The Centre was always packed out for the Maker Faire, which attracted a huge range of people from all over the UK, and beyond. I was proud that this was taking place in my city. I always enjoyed attending the Faire, although it was often bitter-sweet: none of my own Making was of the kind of that you could show off at an exhibition like this. I often found myself wondering if I should try my hand at more physical hobbies.
The Centre for Life is remodelling itself this January, and as part of that project or planning, they seem to have decided that the Maker Faire was not a good fit for their new direction. They talk about opening a new space for "crafting, tinkering and creativity" within the Centre in the Spring, but I very much doubt it will attract the breadth and depth of talent that the Maker Faire did.
The decision was announced back in September, but they've already pulled the plug on the website hosting the announcement (https://makerfaireuk.com/), which was up so briefly it was not captured by either https://web.archive.org/ or https://archive.is. Their defunct twitter account points cryptically at this dead website with a final tweet of "We have posted important news about Maker Faire UK on the homepage of the website: https://makerfaireuk.com/".
At the last event in April, 2018, a friend from the Paper Jam Comics Collective demonstrated an incredible Lego Mindstorms-powered Comics drawing robot:
Other things that stuck out to me at the last Faire were some of the non-computer, non white-male-dominated crafts, such as creative stitching, knitting, crocheting and similar. Some of the exhibitors there seemed to feel like they were outsiders, but I felt they were as deserving to be there as anyone else (and more so than some of the purely vendor tables); some of them proudly exclaimed as such, and their work was a refreshing change of pace from the more dominant themes.
I recall enjoying music-related stalls in years gone by. There was usually a table of synthesizers which was fun to noodle with.

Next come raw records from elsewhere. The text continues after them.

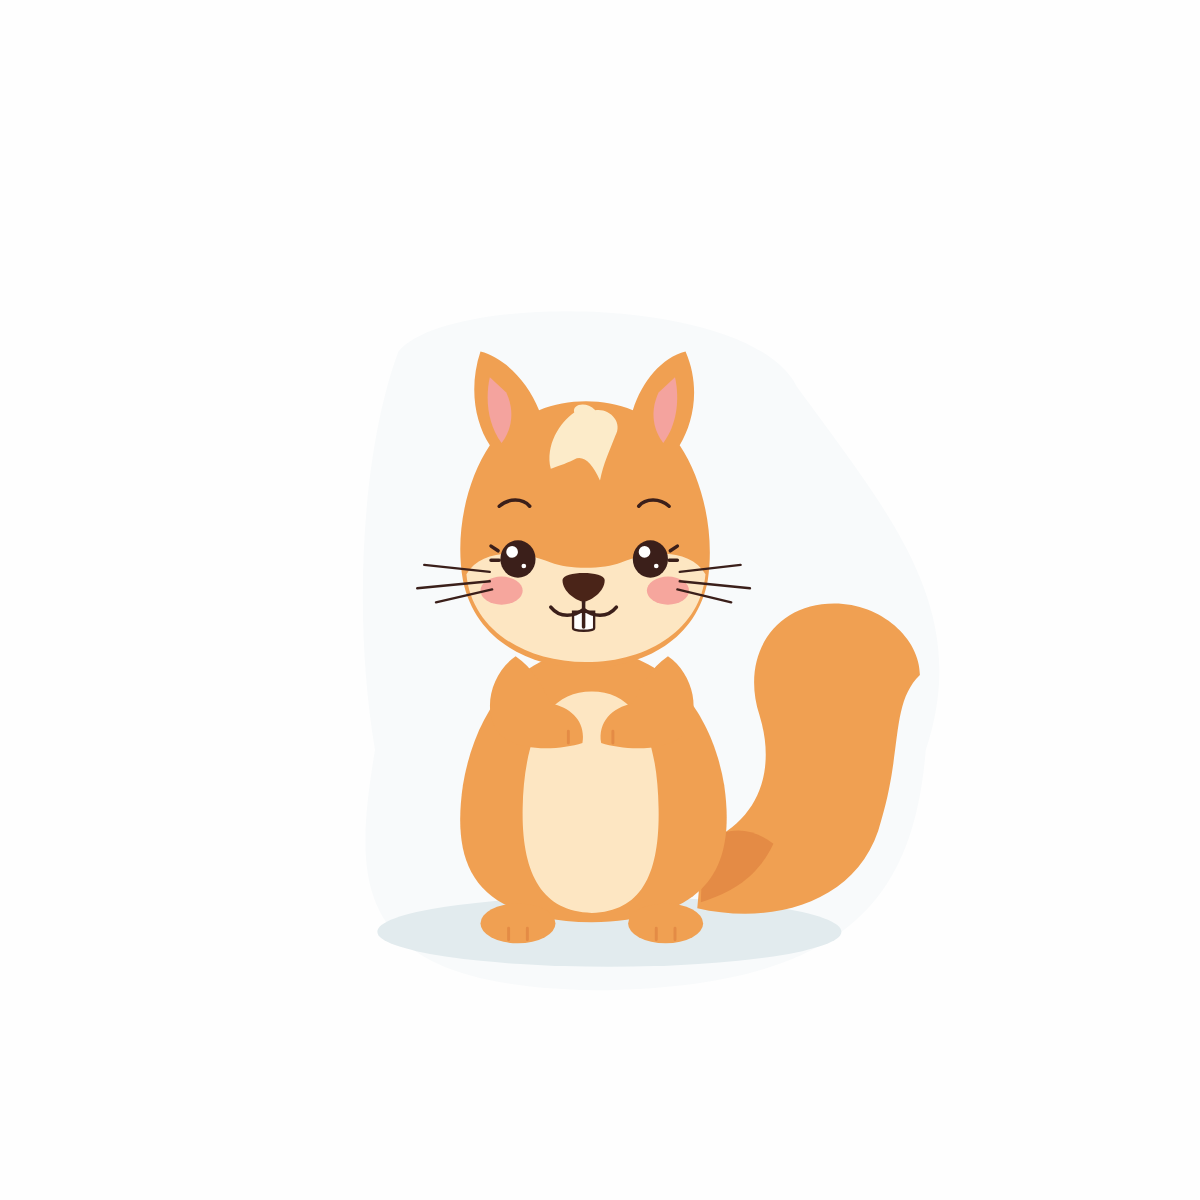
<!DOCTYPE html>
<html lang="en">
<head>
<meta charset="utf-8">
<title>Squirrel</title>
<link rel="stylesheet" href="https://fonts.googleapis.com/css2?family=Nunito&display=swap">
<style>
  :root {
    --paper: #fefefe;
    --halo: #f8fafb;
    --shadow: #e2ebee;
    --fur: #f0a052;
    --fur-deep: #e48b45;
    --cream: #fde6c2;
    --tuft: #fcebc9;
    --ear-pink: #f4a39e;
    --blush: #f49a96;
    --ink: #3b1f1a;
    --nose: #4a2418;
    --white: #ffffff;
  }
  html, body {
    margin: 0;
    padding: 0;
    width: 1200px;
    height: 1200px;
    overflow: hidden;
    background: var(--paper);
    font-family: "Nunito", sans-serif;
  }
  .canvas { display: block; width: 1200px; height: 1200px; }
  .fur { fill: var(--fur); }
  .fur-deep { fill: var(--fur-deep); }
  .cream { fill: var(--cream); }
  .line { fill: none; stroke: var(--fur-deep); stroke-width: 2.5; stroke-linecap: round; }
  .whisker { fill: none; stroke: var(--ink); stroke-width: 2; stroke-linecap: round; }
  .ink-line { fill: none; stroke: var(--ink); stroke-width: 3; stroke-linecap: round; stroke-linejoin: round; }
</style>
</head>
<body>
<svg class="canvas" viewBox="0 0 1024 1024" role="img" aria-label="Smiling cartoon squirrel sitting upright">
  <defs>
    <g id="foot">
      <ellipse cx="0" cy="0" rx="32" ry="17" class="fur"/>
      <path class="line" d="M-8,4 v10 M8,4 v10"/>
    </g>
    <g id="eye">
      <ellipse cx="0" cy="0" rx="15" ry="16" fill="var(--ink)"/>
      <circle cx="-5" cy="-6" r="5" fill="var(--white)"/>
      <circle cx="5" cy="6" r="2" fill="var(--white)"/>
    </g>
  </defs>

  <rect width="1024" height="1024" fill="var(--paper)"/>
  <path fill="var(--halo)" d="M340,300 C380,250 640,250 680,330 C760,440 830,520 790,640 C780,760 730,840 520,845 C300,845 300,760 320,640 C300,520 310,380 340,300 Z"/>

  <ellipse class="ground-shadow" cx="520" cy="795" rx="198" ry="30" fill="var(--shadow)"/>

  <g class="tail">
    <path class="fur" d="M595,775 C660,790 735,770 752,700 C770,640 760,600 785,576 C785,545 752,515 712,515 C660,515 632,560 648,610 C662,655 650,700 600,720 Z"/>
    <path class="fur-deep" d="M598,770 C630,760 648,745 660,720 C640,705 620,705 600,720 Z"/>
  </g>

  <g class="body">
    <path class="fur" d="M505,555 C440,555 405,610 395,670 C385,740 405,785 505,787 C605,785 628,740 618,670 C608,610 570,555 505,555 Z"/>
    <path class="cream" d="M505,590 C465,590 447,630 446,690 C445,745 462,778 505,779 C548,778 563,745 562,690 C561,630 545,590 505,590 Z"/>
  </g>

  <g class="feet">
    <use href="#foot" x="442" y="788"/>
    <use href="#foot" x="568" y="788"/>
  </g>

  <g class="arms">
    <path class="fur" d="M440,560 C418,575 410,610 428,628 C445,642 478,640 497,634 C500,616 488,604 470,600 C462,585 455,570 440,560 Z"/>
    <path class="fur" d="M570,560 C592,575 600,610 582,628 C565,642 532,640 513,634 C510,616 522,604 540,600 C548,585 555,570 570,560 Z"/>
    <path class="line" d="M485,624 v10 M523,624 v10"/>
  </g>

  <g class="head">
    <path class="fur" d="M410,300 C400,330 405,360 418,380 C398,410 388,455 395,495 C405,545 450,570 500,570 C550,570 595,545 604,495 C610,455 600,410 580,380 C592,360 598,330 585,300 C565,305 548,325 540,350 C515,340 485,340 460,350 C450,325 430,305 410,300 Z"/>
    <path fill="var(--ear-pink)" d="M418,322 C414,340 416,362 428,378 C436,368 440,352 432,335 Z"/>
    <path fill="var(--ear-pink)" d="M576,322 C580,340 578,362 566,378 C558,368 554,352 562,335 Z"/>
    <path class="cream" d="M398,490 C410,470 440,468 470,480 C485,486 515,486 530,480 C560,468 590,470 602,490 C598,535 555,565 500,565 C445,565 402,535 398,490 Z"/>
    <path fill="var(--tuft)" d="M470,400 C465,380 478,360 490,352 C488,345 500,342 508,350 C520,348 532,360 525,372 C520,385 515,395 512,410 C505,395 498,388 490,392 C482,396 475,398 470,400 Z"/>
  </g>

  <g class="face">
    <path class="ink-line" d="M426,432 C434,425 446,425 452,432"/>
    <path class="ink-line" d="M545,432 C551,425 563,425 571,432"/>
    <use href="#eye" x="442" y="477"/>
    <use href="#eye" x="555" y="477"/>
    <path class="ink-line" d="M425,470 l-6,-4 M426,478 l-7,0"/>
    <path class="ink-line" d="M572,470 l6,-4 M571,478 l7,0"/>
    <ellipse cx="428" cy="504" rx="18" ry="12" fill="var(--blush)" opacity="0.85"/>
    <ellipse cx="570" cy="504" rx="18" ry="12" fill="var(--blush)" opacity="0.85"/>
    <path fill="var(--nose)" d="M480,495 C480,487 516,487 516,495 C516,505 505,512 498,514 C491,512 480,505 480,495 Z"/>
    <path class="ink-line" d="M498,514 v6"/>
    <path fill="var(--white)" stroke="var(--ink)" stroke-width="2" d="M489,522 h18 v14 c0,3 -18,3 -18,0 Z"/>
    <path class="ink-line" d="M498,523 v12"/>
    <path class="ink-line" d="M470,518 C478,528 490,526 498,520 C506,526 518,528 526,518"/>
    <path class="whisker" d="M418,488 L362,482 M418,496 L356,502 M420,503 L372,514"/>
    <path class="whisker" d="M580,488 L632,482 M580,496 L640,502 M578,503 L624,514"/>
  </g>
</svg>
</body>
</html>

I'm not sure what making they were exhibiting, perhaps the intention was their own music: there was no sign of DIY synth building. But it was fun. Various other stalls tended to have DIY synths or novel musical input devices wired up to Arduinos, or Raspberry Pis. The Centre itself has a permanently installed reactive table set up as a synthesizer which my daughter and I both enjoy playing with when we visit. One year a company was demonstrating reactive lighting boxes that I'm fairly sure were designed with (or in collaboration with) Brian Eno.
I was also impressed to see a stand demonstrating a mini replica of a PDP-8 minicomputer (it might have been this one), which reminded me of the Newcastle University Computing History Committee, and made me ponder whether any of our activities in that committee would be worthy of a stall at the next Maker Faire. For the last couple of years I've also weighed up whether or not my daughter was old enough to enjoy attending. I was fairly sure that 2019 would have been the first year that she might be, but alas, it will not come to pass.